§ **EXERCISE OBJECTIVE**: Check every line in the records below for the word "RADIUS" and report how many have it, nothing more.

§ **PROVIDED DATA**:
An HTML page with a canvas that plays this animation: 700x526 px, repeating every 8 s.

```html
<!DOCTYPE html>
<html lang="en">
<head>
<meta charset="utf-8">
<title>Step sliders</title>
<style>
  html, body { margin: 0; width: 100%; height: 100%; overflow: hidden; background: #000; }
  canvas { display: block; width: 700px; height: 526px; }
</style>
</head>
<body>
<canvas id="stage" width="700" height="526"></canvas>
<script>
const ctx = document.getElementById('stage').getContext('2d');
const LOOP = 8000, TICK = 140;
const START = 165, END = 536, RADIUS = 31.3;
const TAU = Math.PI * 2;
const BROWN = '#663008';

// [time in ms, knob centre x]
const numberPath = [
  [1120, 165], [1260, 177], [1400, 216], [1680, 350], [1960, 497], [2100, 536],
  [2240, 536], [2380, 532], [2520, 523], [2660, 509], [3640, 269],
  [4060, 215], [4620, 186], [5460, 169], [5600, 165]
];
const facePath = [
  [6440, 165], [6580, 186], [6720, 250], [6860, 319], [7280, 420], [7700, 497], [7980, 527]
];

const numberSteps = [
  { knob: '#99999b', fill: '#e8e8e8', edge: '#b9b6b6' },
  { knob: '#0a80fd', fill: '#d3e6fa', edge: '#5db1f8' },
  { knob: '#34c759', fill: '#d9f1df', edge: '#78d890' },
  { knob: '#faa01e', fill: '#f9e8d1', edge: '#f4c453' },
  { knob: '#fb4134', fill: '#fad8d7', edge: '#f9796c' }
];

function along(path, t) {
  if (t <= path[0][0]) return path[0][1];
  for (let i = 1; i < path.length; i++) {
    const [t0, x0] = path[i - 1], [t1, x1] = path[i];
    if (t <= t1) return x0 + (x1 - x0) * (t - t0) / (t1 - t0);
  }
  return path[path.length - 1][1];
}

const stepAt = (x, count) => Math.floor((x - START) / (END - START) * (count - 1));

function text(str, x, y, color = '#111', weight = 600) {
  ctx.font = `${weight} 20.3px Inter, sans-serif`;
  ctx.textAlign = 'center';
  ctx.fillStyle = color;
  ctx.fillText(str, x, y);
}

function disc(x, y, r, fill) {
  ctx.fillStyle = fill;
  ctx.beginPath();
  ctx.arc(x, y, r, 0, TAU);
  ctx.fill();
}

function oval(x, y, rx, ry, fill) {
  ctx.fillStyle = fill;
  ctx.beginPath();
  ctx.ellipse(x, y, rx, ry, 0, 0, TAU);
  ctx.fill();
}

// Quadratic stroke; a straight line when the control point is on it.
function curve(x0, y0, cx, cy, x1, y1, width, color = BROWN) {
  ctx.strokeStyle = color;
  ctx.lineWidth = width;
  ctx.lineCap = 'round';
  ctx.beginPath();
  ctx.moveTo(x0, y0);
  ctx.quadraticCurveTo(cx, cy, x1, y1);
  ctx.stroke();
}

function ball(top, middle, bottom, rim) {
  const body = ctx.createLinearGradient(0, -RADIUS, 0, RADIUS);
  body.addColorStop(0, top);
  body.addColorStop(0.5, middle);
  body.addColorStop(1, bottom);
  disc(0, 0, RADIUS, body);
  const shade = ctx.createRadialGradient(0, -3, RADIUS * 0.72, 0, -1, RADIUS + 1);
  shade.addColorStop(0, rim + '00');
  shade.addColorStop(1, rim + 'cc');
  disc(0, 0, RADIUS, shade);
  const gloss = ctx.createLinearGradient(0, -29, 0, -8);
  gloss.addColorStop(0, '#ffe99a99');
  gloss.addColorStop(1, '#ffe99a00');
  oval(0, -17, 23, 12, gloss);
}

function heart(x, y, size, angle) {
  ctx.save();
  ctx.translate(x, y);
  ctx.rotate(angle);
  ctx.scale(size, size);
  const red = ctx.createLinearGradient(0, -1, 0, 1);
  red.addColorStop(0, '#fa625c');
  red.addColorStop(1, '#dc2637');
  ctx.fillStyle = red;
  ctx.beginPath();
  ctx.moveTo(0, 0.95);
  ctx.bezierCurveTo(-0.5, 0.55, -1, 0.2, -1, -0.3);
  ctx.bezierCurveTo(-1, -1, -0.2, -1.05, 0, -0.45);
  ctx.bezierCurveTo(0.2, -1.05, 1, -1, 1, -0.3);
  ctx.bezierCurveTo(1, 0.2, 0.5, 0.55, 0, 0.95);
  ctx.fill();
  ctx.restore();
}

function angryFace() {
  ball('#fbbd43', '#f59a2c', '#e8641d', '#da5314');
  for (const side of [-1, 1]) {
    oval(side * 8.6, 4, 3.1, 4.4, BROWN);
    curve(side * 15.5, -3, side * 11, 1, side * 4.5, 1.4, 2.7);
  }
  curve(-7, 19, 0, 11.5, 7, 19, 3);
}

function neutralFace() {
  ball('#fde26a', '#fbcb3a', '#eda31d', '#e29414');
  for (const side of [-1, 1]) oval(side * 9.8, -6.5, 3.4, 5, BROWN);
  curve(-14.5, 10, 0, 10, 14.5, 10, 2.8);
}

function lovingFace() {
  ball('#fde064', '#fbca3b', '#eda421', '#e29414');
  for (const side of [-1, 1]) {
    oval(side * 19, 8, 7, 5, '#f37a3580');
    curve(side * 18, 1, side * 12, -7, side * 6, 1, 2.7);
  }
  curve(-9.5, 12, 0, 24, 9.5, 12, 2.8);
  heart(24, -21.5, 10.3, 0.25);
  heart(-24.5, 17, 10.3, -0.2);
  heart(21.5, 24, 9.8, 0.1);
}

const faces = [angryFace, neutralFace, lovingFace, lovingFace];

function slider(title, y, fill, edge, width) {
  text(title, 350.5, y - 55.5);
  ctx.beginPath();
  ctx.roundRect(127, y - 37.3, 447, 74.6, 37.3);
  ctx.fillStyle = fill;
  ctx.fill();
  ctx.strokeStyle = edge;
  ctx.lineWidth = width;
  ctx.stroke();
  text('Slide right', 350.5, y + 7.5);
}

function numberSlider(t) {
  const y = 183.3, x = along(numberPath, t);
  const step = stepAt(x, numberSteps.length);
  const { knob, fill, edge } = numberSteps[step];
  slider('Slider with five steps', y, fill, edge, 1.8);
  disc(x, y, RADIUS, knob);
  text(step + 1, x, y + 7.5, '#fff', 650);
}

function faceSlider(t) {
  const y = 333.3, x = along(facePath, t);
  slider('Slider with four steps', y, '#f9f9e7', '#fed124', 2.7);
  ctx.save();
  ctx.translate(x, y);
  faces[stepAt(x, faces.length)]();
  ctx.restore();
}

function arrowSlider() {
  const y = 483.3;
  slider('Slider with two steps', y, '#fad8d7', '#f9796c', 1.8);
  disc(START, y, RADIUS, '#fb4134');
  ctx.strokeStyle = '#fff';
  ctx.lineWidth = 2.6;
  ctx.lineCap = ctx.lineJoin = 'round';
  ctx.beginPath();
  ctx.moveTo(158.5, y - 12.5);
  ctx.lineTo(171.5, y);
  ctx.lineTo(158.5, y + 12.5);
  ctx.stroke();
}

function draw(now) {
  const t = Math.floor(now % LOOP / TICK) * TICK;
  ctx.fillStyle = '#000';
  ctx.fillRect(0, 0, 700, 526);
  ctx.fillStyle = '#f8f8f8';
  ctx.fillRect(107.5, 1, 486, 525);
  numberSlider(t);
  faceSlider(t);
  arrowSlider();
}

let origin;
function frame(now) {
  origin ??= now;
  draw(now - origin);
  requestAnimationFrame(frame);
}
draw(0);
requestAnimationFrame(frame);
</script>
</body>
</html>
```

§ **SOLUTION FOR THIS EXERCISE**: 7